A new statistic – The 1YPEG
Normally a PEG ratio is the PE ratio divided by the estimated average earnings growth rate for the next five years (lower is better, of course) . But that’s a total guess! No one knows what a company’s average earnings growth rate will be for five years.
I think a more useful ratio would be a One Year PEG looking backward. In other words, the one year trailing PE divided by the one year trailing earnings growth rate. It has the disadvantage or flaw that you are looking backward, but at least you are using a real number, NOT A GUESS. Who would have dreamed at the end of 2012 that ELLI would have an essentially zero earnings growth rate over the next two years? Or that SKX would have 1500% earnings growth in the next two years? I guarantee you, no one! A five year estimate is nonsense.
Here are some examples. (A growth rate the same as the PE gives a PEG of 1.0. A faster growth rate gives a lower PEG. A slower growth rate gives a higher PEG).
AMBA has a current PE of 37.8 divided by earnings growth last year of 80%, so its 1YPEG is 37.8/80 = .47
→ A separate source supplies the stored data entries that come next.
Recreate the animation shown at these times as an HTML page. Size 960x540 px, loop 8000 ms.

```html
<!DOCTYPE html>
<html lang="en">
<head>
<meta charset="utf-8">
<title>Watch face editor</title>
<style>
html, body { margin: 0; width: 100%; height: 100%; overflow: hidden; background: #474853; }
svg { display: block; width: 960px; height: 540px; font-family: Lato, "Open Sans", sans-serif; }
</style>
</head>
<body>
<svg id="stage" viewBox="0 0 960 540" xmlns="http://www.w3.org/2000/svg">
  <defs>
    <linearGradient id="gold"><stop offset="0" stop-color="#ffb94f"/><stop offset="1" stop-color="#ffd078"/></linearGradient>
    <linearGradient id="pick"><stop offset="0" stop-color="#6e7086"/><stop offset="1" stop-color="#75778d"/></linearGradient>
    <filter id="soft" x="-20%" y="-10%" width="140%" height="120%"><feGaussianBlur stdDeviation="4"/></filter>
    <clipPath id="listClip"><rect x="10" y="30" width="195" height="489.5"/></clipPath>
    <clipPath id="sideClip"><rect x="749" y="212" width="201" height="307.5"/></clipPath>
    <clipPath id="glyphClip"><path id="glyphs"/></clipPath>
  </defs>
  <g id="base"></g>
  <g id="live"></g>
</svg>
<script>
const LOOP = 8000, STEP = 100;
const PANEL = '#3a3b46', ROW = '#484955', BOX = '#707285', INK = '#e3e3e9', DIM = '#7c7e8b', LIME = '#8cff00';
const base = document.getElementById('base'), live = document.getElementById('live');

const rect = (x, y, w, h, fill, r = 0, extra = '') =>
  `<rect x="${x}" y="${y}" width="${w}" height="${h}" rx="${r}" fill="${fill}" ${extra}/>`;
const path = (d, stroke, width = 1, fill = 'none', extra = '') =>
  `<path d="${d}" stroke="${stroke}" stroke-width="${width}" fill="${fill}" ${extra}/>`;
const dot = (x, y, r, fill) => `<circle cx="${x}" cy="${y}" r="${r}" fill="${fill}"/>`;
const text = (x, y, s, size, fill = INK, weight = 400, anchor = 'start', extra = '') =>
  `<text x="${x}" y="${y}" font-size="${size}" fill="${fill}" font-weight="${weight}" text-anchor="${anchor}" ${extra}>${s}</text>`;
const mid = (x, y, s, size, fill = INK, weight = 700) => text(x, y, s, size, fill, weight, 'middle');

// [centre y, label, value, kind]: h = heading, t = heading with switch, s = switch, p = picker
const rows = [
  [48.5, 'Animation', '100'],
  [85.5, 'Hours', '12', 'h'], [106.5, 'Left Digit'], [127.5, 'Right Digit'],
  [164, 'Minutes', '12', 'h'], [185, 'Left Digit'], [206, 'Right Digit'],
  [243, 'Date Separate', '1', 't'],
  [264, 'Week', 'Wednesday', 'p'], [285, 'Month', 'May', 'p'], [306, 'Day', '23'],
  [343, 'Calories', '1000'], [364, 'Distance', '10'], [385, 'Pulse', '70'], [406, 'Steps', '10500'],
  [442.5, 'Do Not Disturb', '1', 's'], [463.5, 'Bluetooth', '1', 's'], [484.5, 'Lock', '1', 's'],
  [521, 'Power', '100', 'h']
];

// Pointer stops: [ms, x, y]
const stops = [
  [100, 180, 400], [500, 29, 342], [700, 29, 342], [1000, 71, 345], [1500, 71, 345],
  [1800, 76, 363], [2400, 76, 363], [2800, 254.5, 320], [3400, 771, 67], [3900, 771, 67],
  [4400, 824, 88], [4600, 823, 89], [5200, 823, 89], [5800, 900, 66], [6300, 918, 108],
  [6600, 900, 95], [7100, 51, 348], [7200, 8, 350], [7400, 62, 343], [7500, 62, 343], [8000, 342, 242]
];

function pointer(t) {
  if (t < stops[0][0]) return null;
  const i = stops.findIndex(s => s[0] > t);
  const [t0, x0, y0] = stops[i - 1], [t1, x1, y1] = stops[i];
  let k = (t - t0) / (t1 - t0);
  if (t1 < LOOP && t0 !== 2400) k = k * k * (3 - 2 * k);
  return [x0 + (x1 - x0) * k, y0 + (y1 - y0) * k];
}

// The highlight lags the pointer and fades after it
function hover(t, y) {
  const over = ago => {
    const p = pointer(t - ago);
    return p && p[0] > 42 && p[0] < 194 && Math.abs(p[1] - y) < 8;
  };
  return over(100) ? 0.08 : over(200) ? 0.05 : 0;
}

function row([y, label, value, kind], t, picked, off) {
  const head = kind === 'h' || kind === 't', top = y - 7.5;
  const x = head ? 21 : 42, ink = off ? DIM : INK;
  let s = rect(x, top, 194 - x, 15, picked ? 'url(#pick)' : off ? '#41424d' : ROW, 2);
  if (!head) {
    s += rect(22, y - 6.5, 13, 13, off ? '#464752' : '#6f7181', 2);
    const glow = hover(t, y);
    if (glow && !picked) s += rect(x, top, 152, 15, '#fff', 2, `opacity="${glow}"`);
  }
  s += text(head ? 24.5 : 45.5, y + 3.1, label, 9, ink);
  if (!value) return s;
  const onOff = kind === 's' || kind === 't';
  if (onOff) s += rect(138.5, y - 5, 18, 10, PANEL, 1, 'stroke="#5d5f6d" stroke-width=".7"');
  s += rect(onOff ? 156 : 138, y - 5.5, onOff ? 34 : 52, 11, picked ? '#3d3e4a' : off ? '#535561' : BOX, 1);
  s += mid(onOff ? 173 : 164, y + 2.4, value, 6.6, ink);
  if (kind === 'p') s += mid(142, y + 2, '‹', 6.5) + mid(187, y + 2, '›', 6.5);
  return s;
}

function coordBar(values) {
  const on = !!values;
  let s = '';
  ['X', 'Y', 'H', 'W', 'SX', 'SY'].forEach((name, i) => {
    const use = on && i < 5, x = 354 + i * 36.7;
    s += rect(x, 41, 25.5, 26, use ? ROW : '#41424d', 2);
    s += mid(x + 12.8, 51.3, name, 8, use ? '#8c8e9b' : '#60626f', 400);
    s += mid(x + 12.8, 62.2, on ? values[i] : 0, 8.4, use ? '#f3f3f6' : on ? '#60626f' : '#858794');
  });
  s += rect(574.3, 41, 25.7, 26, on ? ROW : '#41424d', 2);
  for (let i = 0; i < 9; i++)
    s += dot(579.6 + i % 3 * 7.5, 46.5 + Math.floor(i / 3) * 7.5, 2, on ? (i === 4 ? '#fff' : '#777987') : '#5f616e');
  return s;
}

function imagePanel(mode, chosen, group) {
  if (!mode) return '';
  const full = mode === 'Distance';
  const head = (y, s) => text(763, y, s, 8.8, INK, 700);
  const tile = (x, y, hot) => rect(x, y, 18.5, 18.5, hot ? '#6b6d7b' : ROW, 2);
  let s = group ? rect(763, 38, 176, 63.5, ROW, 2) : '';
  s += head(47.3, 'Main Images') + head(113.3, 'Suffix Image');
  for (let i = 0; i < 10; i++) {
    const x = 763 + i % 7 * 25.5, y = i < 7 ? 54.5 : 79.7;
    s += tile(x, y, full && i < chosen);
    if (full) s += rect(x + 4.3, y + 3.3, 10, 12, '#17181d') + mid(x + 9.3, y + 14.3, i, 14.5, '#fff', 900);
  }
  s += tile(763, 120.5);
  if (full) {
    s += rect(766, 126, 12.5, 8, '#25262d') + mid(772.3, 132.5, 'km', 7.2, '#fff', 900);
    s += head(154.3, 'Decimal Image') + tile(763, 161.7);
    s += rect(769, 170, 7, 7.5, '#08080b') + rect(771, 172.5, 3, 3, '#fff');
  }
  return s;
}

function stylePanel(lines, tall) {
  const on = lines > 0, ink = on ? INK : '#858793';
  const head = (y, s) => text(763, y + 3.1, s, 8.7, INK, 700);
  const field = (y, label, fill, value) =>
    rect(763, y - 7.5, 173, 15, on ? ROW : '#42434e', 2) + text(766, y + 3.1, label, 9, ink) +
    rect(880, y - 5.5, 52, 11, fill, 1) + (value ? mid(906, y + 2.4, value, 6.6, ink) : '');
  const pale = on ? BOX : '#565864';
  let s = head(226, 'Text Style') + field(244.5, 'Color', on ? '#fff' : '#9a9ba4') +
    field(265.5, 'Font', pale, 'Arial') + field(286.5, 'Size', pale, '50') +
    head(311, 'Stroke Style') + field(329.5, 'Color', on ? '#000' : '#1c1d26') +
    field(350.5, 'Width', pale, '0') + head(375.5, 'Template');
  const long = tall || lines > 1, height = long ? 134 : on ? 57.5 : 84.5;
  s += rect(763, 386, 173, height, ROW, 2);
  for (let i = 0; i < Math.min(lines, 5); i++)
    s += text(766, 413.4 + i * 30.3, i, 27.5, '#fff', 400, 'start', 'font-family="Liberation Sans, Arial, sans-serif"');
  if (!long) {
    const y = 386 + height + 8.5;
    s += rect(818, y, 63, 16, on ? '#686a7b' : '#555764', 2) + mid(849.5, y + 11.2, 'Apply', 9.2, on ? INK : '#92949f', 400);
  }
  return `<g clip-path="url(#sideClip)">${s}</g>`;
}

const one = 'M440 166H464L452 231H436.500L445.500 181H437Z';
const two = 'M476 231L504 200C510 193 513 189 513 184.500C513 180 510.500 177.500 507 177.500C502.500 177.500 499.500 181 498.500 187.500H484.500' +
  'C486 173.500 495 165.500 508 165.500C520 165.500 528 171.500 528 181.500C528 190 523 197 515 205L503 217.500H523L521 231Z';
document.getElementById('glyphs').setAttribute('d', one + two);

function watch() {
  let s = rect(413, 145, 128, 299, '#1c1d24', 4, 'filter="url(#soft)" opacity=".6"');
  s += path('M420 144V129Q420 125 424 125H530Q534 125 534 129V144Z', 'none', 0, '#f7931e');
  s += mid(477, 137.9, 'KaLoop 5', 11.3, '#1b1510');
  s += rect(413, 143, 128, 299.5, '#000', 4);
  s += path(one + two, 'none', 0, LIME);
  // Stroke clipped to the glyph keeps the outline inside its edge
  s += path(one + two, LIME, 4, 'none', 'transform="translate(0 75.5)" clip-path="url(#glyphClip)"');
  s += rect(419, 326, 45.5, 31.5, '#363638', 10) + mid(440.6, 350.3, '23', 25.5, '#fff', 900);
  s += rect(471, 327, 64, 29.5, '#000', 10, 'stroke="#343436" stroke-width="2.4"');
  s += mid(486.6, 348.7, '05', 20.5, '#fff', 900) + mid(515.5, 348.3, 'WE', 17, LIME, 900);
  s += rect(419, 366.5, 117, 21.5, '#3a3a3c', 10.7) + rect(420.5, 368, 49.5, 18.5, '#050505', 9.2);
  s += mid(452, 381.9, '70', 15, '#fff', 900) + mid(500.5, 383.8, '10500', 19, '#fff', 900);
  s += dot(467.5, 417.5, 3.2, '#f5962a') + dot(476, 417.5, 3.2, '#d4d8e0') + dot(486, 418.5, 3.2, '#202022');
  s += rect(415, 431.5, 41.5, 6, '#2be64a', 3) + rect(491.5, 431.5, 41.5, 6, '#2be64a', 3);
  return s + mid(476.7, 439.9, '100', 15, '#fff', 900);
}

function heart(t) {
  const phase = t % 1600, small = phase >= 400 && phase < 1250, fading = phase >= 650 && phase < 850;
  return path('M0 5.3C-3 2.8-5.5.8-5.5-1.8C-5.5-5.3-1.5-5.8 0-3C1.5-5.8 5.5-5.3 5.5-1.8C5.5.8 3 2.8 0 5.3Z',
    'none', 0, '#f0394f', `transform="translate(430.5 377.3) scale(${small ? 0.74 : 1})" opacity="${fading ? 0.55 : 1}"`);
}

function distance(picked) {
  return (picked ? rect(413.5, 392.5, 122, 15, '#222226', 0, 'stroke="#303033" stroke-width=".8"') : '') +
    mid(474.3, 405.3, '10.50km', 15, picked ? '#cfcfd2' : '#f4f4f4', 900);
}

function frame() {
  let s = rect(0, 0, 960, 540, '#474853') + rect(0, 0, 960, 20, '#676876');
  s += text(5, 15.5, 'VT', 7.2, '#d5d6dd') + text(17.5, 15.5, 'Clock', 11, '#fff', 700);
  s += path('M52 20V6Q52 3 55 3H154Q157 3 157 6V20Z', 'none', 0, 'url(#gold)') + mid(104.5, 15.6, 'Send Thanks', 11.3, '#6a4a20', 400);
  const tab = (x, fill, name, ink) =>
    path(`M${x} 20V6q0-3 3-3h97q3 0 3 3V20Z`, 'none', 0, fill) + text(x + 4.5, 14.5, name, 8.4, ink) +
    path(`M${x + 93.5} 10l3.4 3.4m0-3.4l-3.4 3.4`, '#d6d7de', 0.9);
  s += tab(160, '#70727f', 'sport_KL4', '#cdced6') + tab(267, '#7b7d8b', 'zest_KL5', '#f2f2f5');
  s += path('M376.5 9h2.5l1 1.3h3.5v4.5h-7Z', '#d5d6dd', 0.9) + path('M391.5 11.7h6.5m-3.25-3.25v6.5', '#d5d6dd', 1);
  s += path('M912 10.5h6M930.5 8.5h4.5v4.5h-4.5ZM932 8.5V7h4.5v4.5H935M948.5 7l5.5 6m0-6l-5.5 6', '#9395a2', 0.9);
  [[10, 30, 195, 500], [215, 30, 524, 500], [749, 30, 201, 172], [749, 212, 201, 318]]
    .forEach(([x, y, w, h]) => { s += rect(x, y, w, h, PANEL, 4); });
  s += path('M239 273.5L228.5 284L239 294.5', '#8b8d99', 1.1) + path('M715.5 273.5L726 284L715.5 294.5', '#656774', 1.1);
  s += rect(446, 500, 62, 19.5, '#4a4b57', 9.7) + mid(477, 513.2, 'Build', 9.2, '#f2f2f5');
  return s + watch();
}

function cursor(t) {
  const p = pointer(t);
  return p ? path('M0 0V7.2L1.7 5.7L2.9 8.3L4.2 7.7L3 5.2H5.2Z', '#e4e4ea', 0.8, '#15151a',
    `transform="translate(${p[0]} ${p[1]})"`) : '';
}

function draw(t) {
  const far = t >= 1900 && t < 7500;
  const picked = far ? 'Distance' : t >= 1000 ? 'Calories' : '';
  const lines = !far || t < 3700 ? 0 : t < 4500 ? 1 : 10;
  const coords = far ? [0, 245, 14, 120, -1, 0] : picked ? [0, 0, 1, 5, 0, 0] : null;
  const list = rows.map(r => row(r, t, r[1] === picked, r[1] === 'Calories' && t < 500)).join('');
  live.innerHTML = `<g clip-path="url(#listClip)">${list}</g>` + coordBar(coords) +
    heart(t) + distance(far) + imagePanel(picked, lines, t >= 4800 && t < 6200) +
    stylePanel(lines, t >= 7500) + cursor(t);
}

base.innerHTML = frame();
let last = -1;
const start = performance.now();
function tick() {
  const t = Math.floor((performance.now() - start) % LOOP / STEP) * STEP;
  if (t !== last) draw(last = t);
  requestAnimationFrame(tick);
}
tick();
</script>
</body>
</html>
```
BOFI has a PE of 21.2 divided by an earnings growth of 39% so its 1YPEG is .54
EPAM has a PE of 30.5 divided by an earnings growth of 34% so its 1YPEG is .90
SWKS has a PE of 25.1 divided by an earnings growth of 64% so its 1YPEG is .39
FB has a PE of 47.8 divided by an earnings growth of 94% so its 1YPEG is .51
MIDD has a PE of 30.9 divided by an earnings growth of 24.5% so its 1YPEG is 1.26
SKX has a PE of 24.4 and earnings growth of 158% so a 1YPEG of .15
UA has a PE of 88.6 and earnings growth of 27% so a 1YPEG of 3.28 (huge).
This is important because you can see that for every dollar invested SKX gave 21 times as much growth of earnings as UA (3.28/0.15). (Or you can think of it as 6 times the earnings growth times 3.6 times smaller PE (dollars paid per earnings dollar) gives 21 times more growth per dollar invested).